Beijing Aquarium dolphins

Dolphins performing in Beijing Aquarium

Boycott captive cetacean facilities

When people visit attractions that buy wild dolphins, they are unknowingly supporting brutal dolphin hunts like Taiji. Dolphins are not just kept in captivity in well-known facilities such as SeaWorld, but in many smaller aquariums, hotels, and swim with dolphin experiences.

The World Association of Zoos and Aquariums (WAZA) has banned member nations from sourcing dolphins from drive hunts, and that ruling includes the Japanese Association of Zoos and Aquariums (JAZA). There are around 150 Japanese zoos and aquariums, but not all are members of JAZA.

In past seasons, around half of the live dolphin catch has been exported to countries such as China, Russia, and South Korea.
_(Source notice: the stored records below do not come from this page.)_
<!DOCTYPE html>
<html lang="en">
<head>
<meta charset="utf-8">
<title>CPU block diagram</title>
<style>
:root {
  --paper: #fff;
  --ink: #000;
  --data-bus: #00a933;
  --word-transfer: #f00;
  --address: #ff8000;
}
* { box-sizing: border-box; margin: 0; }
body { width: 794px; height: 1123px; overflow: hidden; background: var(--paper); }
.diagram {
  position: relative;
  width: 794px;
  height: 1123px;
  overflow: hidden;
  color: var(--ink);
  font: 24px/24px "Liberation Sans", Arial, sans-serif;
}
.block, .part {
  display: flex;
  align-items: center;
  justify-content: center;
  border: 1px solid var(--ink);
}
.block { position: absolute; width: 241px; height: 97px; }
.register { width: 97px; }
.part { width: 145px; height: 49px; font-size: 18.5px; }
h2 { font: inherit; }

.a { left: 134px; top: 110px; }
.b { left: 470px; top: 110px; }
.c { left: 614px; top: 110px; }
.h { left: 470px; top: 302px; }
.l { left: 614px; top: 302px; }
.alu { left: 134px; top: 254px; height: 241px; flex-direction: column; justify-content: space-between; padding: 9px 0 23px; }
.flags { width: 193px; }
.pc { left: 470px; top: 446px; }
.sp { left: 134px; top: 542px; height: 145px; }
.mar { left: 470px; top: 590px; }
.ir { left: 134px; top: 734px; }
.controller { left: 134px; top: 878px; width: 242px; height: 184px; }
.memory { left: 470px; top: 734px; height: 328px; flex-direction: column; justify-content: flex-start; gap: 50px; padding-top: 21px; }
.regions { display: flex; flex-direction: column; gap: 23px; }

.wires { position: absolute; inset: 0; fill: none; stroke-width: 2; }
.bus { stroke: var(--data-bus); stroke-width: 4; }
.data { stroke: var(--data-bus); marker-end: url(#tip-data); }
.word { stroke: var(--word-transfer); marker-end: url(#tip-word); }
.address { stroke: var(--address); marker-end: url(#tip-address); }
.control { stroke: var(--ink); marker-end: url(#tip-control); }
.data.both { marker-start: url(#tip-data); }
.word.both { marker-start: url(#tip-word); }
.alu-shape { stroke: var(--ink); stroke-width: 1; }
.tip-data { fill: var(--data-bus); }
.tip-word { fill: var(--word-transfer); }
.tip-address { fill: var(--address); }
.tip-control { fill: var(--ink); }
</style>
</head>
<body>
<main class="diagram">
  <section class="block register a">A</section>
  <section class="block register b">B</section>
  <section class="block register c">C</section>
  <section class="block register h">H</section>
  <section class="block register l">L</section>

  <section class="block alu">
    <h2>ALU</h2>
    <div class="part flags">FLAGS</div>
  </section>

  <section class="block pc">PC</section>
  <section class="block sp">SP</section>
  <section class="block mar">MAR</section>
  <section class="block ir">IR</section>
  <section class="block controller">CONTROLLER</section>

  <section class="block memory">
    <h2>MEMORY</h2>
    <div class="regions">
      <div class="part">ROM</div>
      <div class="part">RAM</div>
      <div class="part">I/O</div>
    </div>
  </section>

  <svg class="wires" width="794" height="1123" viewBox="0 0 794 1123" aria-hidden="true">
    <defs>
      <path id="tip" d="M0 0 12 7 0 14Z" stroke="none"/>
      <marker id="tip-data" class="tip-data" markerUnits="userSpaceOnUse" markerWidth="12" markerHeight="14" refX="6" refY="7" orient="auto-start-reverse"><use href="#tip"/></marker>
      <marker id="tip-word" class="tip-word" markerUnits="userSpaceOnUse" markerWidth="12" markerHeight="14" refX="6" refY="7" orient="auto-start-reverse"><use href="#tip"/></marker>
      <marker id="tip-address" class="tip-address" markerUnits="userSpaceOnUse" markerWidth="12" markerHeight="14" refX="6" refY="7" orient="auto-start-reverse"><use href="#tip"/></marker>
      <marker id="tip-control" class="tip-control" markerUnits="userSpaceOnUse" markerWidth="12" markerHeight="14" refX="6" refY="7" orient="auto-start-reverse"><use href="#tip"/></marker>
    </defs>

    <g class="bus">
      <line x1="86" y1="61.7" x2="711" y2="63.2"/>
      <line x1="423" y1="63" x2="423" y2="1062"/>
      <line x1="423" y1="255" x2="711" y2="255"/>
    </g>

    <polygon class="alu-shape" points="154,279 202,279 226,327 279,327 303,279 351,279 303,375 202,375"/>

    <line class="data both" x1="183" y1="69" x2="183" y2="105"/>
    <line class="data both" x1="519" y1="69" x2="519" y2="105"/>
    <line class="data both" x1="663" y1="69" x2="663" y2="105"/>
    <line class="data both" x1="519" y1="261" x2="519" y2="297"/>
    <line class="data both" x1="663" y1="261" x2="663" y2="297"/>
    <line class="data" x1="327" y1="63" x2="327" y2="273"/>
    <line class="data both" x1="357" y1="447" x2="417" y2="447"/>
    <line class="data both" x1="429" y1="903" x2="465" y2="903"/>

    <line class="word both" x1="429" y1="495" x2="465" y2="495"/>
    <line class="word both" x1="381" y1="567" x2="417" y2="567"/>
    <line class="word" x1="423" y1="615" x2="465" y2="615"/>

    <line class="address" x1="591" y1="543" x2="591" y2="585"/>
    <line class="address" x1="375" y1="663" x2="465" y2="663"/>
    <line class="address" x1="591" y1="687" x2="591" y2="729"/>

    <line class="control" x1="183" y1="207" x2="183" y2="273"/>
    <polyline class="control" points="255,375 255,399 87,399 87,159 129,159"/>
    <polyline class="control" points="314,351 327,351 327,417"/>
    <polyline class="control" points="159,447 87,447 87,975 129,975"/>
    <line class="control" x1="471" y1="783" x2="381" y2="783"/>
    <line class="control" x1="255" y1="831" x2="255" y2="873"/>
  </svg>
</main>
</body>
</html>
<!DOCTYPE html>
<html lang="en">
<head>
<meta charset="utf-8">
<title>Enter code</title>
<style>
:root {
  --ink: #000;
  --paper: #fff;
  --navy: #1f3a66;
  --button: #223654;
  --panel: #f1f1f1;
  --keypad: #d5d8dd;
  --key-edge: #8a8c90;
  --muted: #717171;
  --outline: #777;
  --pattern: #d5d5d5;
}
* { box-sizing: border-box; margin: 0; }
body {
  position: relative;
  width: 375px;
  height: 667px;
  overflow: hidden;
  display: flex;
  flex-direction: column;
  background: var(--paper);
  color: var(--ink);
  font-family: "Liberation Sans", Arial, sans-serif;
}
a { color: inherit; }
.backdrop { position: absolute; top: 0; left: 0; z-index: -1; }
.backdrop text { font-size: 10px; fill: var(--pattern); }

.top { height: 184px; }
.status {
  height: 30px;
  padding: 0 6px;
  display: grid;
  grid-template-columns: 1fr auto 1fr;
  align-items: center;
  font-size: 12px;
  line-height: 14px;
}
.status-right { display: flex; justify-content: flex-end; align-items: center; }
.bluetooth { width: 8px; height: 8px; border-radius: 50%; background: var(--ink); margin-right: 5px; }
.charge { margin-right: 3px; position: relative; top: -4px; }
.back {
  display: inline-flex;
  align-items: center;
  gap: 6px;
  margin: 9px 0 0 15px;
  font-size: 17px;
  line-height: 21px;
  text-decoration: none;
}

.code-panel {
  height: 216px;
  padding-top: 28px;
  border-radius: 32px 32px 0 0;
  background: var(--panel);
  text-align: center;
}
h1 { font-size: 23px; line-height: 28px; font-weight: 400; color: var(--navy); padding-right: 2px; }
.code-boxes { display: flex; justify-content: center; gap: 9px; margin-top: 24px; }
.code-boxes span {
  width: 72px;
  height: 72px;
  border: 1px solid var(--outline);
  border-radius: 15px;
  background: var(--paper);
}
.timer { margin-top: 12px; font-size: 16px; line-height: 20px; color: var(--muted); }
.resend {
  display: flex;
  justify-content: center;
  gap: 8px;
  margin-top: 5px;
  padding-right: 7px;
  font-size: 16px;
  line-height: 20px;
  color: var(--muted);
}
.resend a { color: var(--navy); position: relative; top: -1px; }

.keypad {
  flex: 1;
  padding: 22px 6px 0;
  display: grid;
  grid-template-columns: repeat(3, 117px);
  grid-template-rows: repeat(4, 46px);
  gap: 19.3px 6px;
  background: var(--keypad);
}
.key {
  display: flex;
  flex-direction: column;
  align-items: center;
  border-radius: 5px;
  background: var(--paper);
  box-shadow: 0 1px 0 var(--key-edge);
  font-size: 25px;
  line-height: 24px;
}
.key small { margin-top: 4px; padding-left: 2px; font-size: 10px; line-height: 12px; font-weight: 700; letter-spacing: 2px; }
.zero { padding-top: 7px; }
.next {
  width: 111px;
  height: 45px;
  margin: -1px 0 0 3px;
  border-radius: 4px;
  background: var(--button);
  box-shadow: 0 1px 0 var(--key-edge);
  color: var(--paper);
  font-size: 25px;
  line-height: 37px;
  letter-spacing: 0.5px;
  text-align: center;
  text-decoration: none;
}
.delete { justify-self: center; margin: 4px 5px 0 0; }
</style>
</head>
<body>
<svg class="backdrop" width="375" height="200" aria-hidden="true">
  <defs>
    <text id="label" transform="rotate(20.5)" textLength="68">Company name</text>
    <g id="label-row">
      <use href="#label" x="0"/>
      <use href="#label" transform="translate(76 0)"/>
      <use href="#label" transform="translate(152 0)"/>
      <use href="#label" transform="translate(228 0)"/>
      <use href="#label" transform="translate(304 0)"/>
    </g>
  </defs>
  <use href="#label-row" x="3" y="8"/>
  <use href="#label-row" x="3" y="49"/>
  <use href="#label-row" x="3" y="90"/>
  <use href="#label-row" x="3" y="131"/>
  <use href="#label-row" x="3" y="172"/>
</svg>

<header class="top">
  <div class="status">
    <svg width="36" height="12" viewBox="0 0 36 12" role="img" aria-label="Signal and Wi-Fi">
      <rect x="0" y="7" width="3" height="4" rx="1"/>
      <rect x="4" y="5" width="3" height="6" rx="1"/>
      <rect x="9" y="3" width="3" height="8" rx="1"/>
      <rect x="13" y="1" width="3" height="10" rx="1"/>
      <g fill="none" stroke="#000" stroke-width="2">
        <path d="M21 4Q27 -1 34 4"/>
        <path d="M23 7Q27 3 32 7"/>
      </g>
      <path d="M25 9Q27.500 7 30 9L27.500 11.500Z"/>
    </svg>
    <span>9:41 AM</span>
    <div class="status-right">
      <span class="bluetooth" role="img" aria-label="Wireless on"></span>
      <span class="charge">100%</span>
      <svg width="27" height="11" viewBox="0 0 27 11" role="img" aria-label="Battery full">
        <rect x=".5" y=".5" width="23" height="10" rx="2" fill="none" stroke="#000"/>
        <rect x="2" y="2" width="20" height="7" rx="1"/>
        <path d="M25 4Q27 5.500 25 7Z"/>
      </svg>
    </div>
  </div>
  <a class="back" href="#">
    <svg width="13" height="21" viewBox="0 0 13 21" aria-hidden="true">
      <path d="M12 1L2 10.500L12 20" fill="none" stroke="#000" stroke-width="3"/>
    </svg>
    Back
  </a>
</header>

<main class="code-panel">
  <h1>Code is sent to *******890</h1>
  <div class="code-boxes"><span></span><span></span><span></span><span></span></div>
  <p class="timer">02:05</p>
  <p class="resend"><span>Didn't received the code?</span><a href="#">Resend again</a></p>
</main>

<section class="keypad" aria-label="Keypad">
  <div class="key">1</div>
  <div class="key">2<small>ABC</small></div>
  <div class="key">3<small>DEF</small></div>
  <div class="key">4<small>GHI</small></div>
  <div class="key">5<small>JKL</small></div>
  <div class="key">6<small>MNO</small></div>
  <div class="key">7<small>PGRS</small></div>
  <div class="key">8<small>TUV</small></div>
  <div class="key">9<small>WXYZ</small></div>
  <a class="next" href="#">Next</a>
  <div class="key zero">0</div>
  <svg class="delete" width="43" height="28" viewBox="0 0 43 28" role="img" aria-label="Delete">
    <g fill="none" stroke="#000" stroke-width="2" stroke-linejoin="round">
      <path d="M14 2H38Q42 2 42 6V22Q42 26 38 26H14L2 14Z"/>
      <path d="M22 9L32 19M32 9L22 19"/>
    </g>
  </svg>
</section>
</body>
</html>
Taiji dolphins are sold to captive facilities that may not need to comply with WAZA animal welfare standards.

These wild dolphins will spend their life in cruel confinement. Taiji Cove doesn’t need to turn red with the blood of slaughtered dolphins for the horror of this trade to be realized.

Eco-tourism could replace dolphin hunt

The dolphin hunt could be replaced by dolphin and whale watching eco-tourism, and sustainable fishing, which would benefit many more people. Ending the trade would have a positive effect on tourism in Taiji, bringing visitors to watch marine mammals in their natural habitat.

Former dolphin hunters like Izumi Ishii in Futo have already made the transformation and are running successful dolphin and whale watching businesses. Ishii is a strong campaigner against whale and dolphin hunts and seeks to educate his people on a better way forward. His boat, Kokaimaru translates to “Bright Sea”.

Well managed eco-tourism is the future; barbaric capture and slaughter should be left in the past.

Australia for Dolphins has a petition to ask the Japanese authorities to end the Taiji drive hunt, which you might like to sign. Contact the Japanese Embassy in your own country or the Japanese Prime Minister. For further information on campaigns to end the Taiji hunts see the Dolphin Project

Image credit:

Dolphins trapped in the cove (Dolphin Project)
Guarding captured dolphins (Sea Shepherd Cove Guardians)
Dolphins performing in Beijing Aquarium (Autumn Park on Flickr)